* REQUIREMENT *
State how many lines in the material hold the string "visibility"; nothing besides that number is expected.

* STUDY MATERIAL *
################
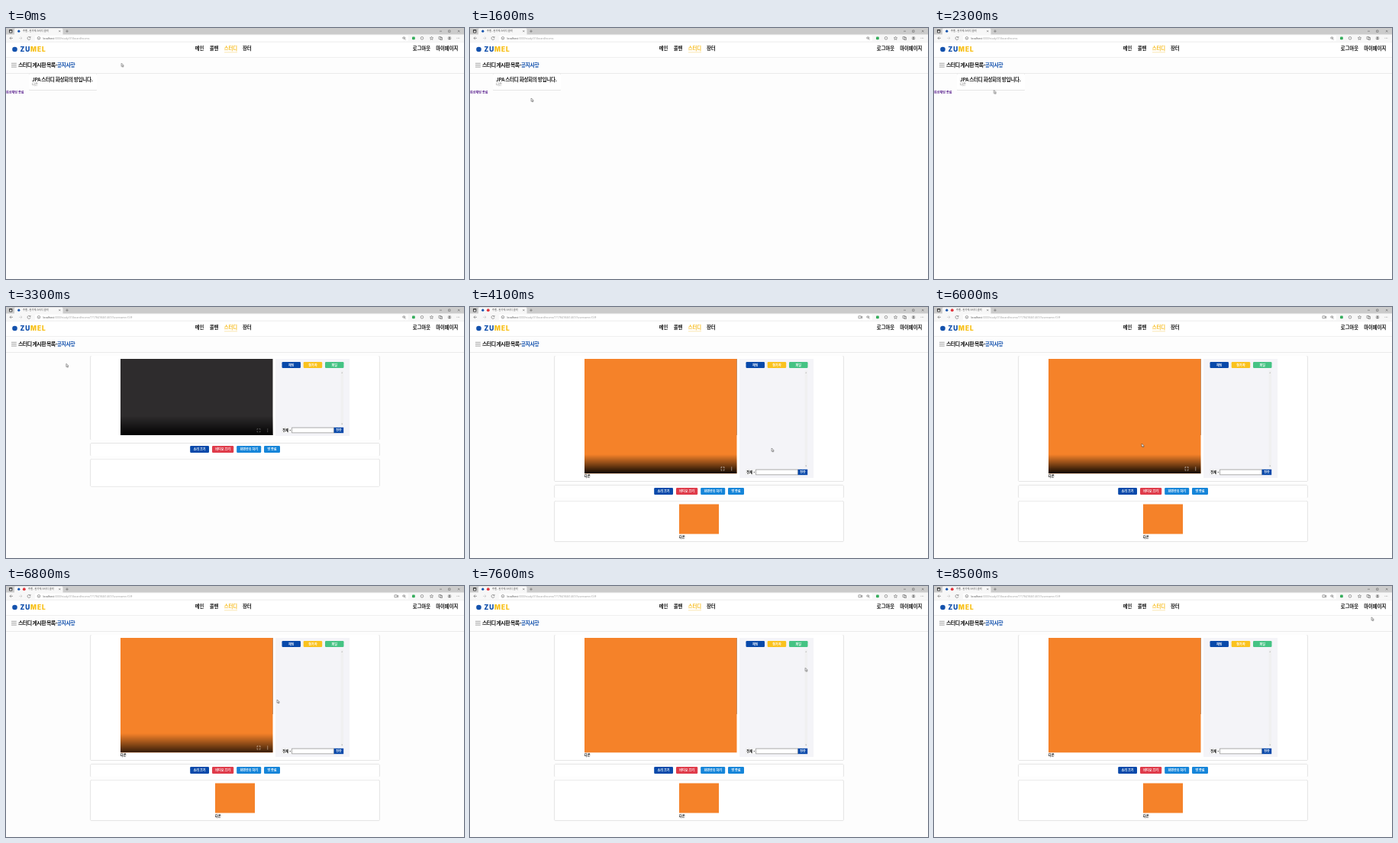
These frames come from a looping animation (600x329 px, 8.6 s). An HTML page:

```html
<!DOCTYPE html>
<html>
<head>
<meta charset="utf-8">
<title>Study room</title>
<style>
html, body { margin: 0; width: 100%; height: 100%; overflow: hidden; background: #fff; }
svg { display: block; width: 100vw; height: 100vh; }
text { font-family: "Noto Sans CJK KR", "Noto Sans CJK", "Noto Sans CJK JP", sans-serif; white-space: pre; }
.ui { font-family: "Open Sans", "Noto Sans CJK KR", sans-serif; }
.nav { font-size: 6.35px; font-weight: 900; fill: #161616; }
.btn { font-size: 4.1px; font-weight: 900; fill: #fff; text-anchor: middle; }
.name { font-size: 4.3px; font-weight: 900; fill: #111; }
.line { fill: none; stroke: #666; stroke-width: .6; }
.box { fill: #fff; filter: drop-shadow(0 .5px .7px rgba(0,0,0,.4)); }

.list, .room, .live, .cam, .drop, .grow, .shift { animation: 8.6s step-end infinite; }
.list { animation-name: leave; }
.room { animation-name: enter; }
.cam { animation-name: cam; }
.live { animation-name: live; }
.drop { animation-name: drop; }
.shift { animation-name: shift; }
.grow { animation-name: grow; }
.controls { animation: fade 8.6s linear infinite; }
.icons { animation: bright 8.6s step-end infinite; }
.cursor { animation: move 8.6s linear infinite; }

@keyframes leave { 0% { visibility: visible } 34.884%, 100% { visibility: hidden } }
@keyframes enter { 0% { visibility: hidden } 34.884%, 100% { visibility: visible } }
@keyframes cam { 0% { visibility: hidden } 43.023%, 100% { visibility: visible } }
@keyframes live { 0% { visibility: hidden } 46.512%, 100% { visibility: visible } }
@keyframes drop { 0% { transform: translateY(0) } 46.512%, 100% { transform: translateY(var(--d)) } }
@keyframes shift { 0% { transform: translateX(0) } 46.512%, 100% { transform: translateX(7px) } }
@keyframes grow { 0% { height: var(--a) } 46.512%, 100% { height: var(--b) } }
@keyframes bright { 0% { opacity: .4 } 46.512%, 100% { opacity: .9 } }
@keyframes fade {
  0%, 53.26% { opacity: 1 }
  56.05%, 59.9% { opacity: 0 }
  62.2%, 78.49% { opacity: 1 }
  81.98%, 100% { opacity: 0 }
}
@keyframes move {
  0%, 4.65% { transform: translate(151.2px, 46.2px) }
  10.47%, 12.79% { transform: translate(122px, 66px) }
  18.6%, 22.09% { transform: translate(80.2px, 92px) }
  30.23%, 38.37% { transform: translate(77.2px, 73.6px) }
  40.7%, 41.86% { transform: translate(352px, 178px) }
  44.19%, 46.51% { transform: translate(395px, 184px) }
  54.65%, 56.98% { transform: translate(396.2px, 191px) }
  61.63% { transform: translate(300px, 186px) }
  69.77%, 73.26% { transform: translate(272.2px, 179px) }
  79.07%, 82.56% { transform: translate(355.2px, 149px) }
  97.67%, 100% { transform: translate(573.2px, 40.8px) }
}
</style>
</head>
<body>
<svg viewBox="0 0 600 329" preserveAspectRatio="none">
  <defs>
    <linearGradient id="shade" x1="0" y1="0" x2="0" y2="1">
      <stop offset="0" stop-color="#000" stop-opacity="0"/>
      <stop offset=".45" stop-color="#000" stop-opacity=".42"/>
      <stop offset="1" stop-color="#000" stop-opacity=".95"/>
    </linearGradient>
    <clipPath id="tab"><rect x="11" width="54" height="9"/></clipPath>
  </defs>

  <rect width="600" height="329" fill="#fdfdfd"/>

  <!-- browser window -->
  <rect width="600" height="9" fill="#cbcbcb"/>
  <path d="M11 9V2q0-1.500 1.500-1.500H73q1.500 0 1.500 1.500V9z" fill="#f7f7f7"/>
  <rect y="8.500" width="600" height="10" fill="#f7f7f7"/>
  <rect x="38" y="9.800" width="489" height="7.400" rx="1.500" fill="#fff"/>
  <rect y="18.200" width="600" height=".5" fill="#dedede"/>
  <rect x="4" y="2" width="4.400" height="4.400" rx=".8" fill="#333"/>
  <rect x="4.900" y="3.500" width="2.600" height="2.200" fill="#ddd"/>
  <circle cx="16.800" cy="4.200" r="1.600" fill="#1452ad"/>
  <g clip-path="url(#tab)">
    <text class="ui shift" x="22" y="5.400" font-size="3.200" fill="#444">주멜 - 한기에 스터디 클릭</text>
  </g>
  <circle class="live" cx="23.800" cy="4.200" r="1.900" fill="#e0343c"/>
  <path class="line" d="M69.300 3.200l2 2m0-2l-2 2M78.200 4.200h3.600m-1.800-1.800v3.600M568 4.200h3M579.600 3h2.400v2.400h-2.400zM592 3l2.400 2.400m0-2.400l-2.400 2.400"/>
  <path class="line" d="M9 13.300H5m1.800-1.800L5 13.300l1.800 1.800"/>
  <path class="line" stroke-opacity=".35" d="M17 13.300h4m-1.800-1.800l1.800 1.800-1.800 1.800"/>
  <path class="line" d="M31.700 12.300a2 2 0 1 0 .3 1.500M32 11v1.500h-1.500"/>
  <circle class="line" cx="43" cy="13.300" r="1.800"/>
  <path class="line" d="M43 13v1.300"/>
  <text class="ui list" x="48.500" y="14.600" font-size="3.450" fill="#999"><tspan fill="#444">localhost</tspan>:3000/study/31/board/rooms</text>
  <text class="ui room" x="48.500" y="14.600" font-size="3.450" fill="#999"><tspan fill="#444">localhost</tspan>:3000/study/31/board/rooms/1?1784184614613?username=다온</text>
  <path class="line cam" d="M509 11.800h3.200v3H509zM512.200 13l1.600-.8v2.400l-1.600-.8"/>
  <path class="line" d="M520 12h2.600v2H520zM522 14l1.500 1.500"/>
  <rect x="532" y="11.400" width="3.800" height="3.800" rx="1" fill="#35ad5c"/>
  <circle class="line" cx="545" cy="13.300" r="1.800"/>
  <path class="line" d="M557.500 11.200l.7 1.400 1.500.2-1.100 1 .3 1.500-1.400-.7-1.400.7.300-1.500-1.100-1 1.500-.2zM567 11.500h3v3h-3zM568.500 12.500h3v3h-3"/>
  <circle cx="581" cy="13.300" r="2.500" fill="#c9c9c9"/>
  <circle cx="581" cy="12.600" r=".9" fill="#666"/>
  <path d="M579.300 15.100q1.700-2.200 3.400 0z" fill="#666"/>
  <path class="line" stroke-dasharray=".7 .8" d="M590.500 13.300h4"/>

  <!-- site header -->
  <rect y="18.700" width="600" height="19.600" fill="#fff"/>
  <rect y="38" width="600" height=".6" fill="#e4e4e4"/>
  <rect y="59" width="600" height=".6" fill="#dedede"/>
  <circle cx="11.500" cy="28" r="3.300" fill="#1452ad"/>
  <text x="18.500" y="31.100" style="font:900 8.300px Inter,sans-serif;letter-spacing:.9px" fill="#1452ad">ZU<tspan fill="#f8c11c">MEL</tspan></text>
  <g class="nav">
    <text x="247.700" y="29.400">메인</text>
    <text x="266.700" y="29.400">콜밴</text>
    <text x="285.700" y="29.400" fill="#f6bd22">스터디</text>
    <text x="310" y="29.400">장터</text>
    <text x="532.800" y="29.400">로그아웃</text>
    <text x="563.200" y="29.400">마이페이지</text>
  </g>
  <rect x="286" y="31.600" width="17" height=".6" fill="#f6d57e"/>
  <path class="line" d="M7 46.300h6.800M7 48.700h6.800M7 51.100h6.800"/>
  <text x="16" y="51.200" font-size="7" font-weight="900" letter-spacing="-.6" fill="#161616">스터디 게시판 목록-<tspan fill="#1452ad">공지사항</tspan></text>

  <!-- room list -->
  <g class="list">
    <rect class="box" x="30" y="60" width="89" height="21.500" rx="1"/>
    <text x="34" y="69.700" font-size="6.600" font-weight="700" letter-spacing="-.32" fill="#1c1c1c">JPA 스터디 화상회의 방입니다.</text>
    <text x="34" y="74.600" font-size="4.300" fill="#777">다온</text>
    <text x="0" y="85.700" font-size="4.100" font-weight="900" fill="#551a8b">화상채팅 종료</text>
  </g>

  <!-- meeting room -->
  <g class="room">
    <rect class="box grow" style="--a:110px;--b:164.500px" x="110.500" y="64" width="379" height="110" rx="1.500"/>
    <rect x="150" y="68" width="199.500" height="100" fill="#2e2c2d"/>
    <rect class="live" x="150" y="68" width="199.500" height="150.300" fill="#f58229"/>
    <g class="drop" style="--d:50.300px">
      <g class="controls">
        <rect x="150" y="143" width="199.500" height="25" fill="url(#shade)"/>
        <g class="icons">
          <path d="M329 161v-1.300h1.300M331.700 159.700h1.300v1.300M333 162.500v1.300h-1.300M330.300 163.800H329v-1.300" fill="none" stroke="#fff" stroke-width=".7"/>
          <path d="M342.300 159.600h.9v.9h-.9zM342.300 161.300h.9v.9h-.9zM342.300 163h.9v.9h-.9z" fill="#fff"/>
        </g>
      </g>
    </g>
    <text class="name live" x="149.700" y="223.200">다온</text>

    <rect class="grow" style="--a:101px;--b:156px" x="353" y="68" width="97" height="101" fill="#f4f4f8"/>
    <rect x="361.500" y="72" width="24.500" height="8" rx="1.200" fill="#0849aa"/>
    <rect x="389.700" y="72" width="24.500" height="8" rx="1.200" fill="#fac21e"/>
    <rect x="418" y="72" width="24.500" height="8" rx="1.200" fill="#45c384"/>
    <g class="btn">
      <text x="373.700" y="77.500">채팅</text>
      <text x="402" y="77.500">참가자</text>
      <text x="430.200" y="77.500">파일</text>
    </g>
    <rect class="grow" style="--a:72px;--b:127px" x="438.500" y="83.500" width="3.500" height="72" fill="#f0f0f1"/>
    <path d="M439.200 86.600l1-1.200 1 1.200z" fill="#999"/>
    <g class="drop" style="--d:55px">
      <path d="M439.200 152.800l1 1.200 1-1.200z" fill="#999"/>
      <rect x="361.800" y="158" width="12.500" height="7" fill="#fff" stroke="#ddd" stroke-width=".3"/>
      <text class="name" x="362.300" y="163.200" font-size="4">전체</text>
      <path d="M371.300 161.100h2l-1 1.100z" fill="#333"/>
      <rect x="374.700" y="158.100" width="55" height="6.800" fill="#fff" stroke="#777" stroke-width=".6"/>
      <rect x="429.700" y="157.800" width="12.500" height="7.400" fill="#0849aa"/>
      <text class="btn" x="436" y="163.100">전송</text>

      <rect class="box" x="110.500" y="178.500" width="379" height="16.500" rx="1.500"/>
      <rect x="241.200" y="182" width="24.800" height="9" rx="1.200" fill="#0849aa"/>
      <rect x="270" y="182" width="28.200" height="9" rx="1.200" fill="#df3b4a"/>
      <rect x="302.200" y="182" width="32" height="9" rx="1.200" fill="#1585d9"/>
      <rect x="338" y="182" width="21" height="9" rx="1.200" fill="#1585d9"/>
      <g class="btn">
        <text x="253.600" y="188">소리 끄기</text>
        <text x="284.100" y="188">비디오 끄기</text>
        <text x="318.200" y="188">화면공유 하기</text>
        <text x="348.500" y="188">방 종료</text>
      </g>

      <rect class="box grow" style="--a:36px;--b:53.300px" x="110.500" y="199.200" width="379" height="36" rx="1.500"/>
      <g class="live">
        <rect x="274" y="203.500" width="52" height="39" fill="#f58229"/>
        <text class="name" x="273.800" y="247.600">다온</text>
      </g>
    </g>
  </g>

  <path class="cursor" d="M0 0v4.300l1-.9.700 1.600.8-.4-.7-1.500h1.300z" fill="#fff" stroke="#222" stroke-width=".45"/>
</svg>
</body>
</html>
```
################
* ANSWER TO THE EXERCISE *
4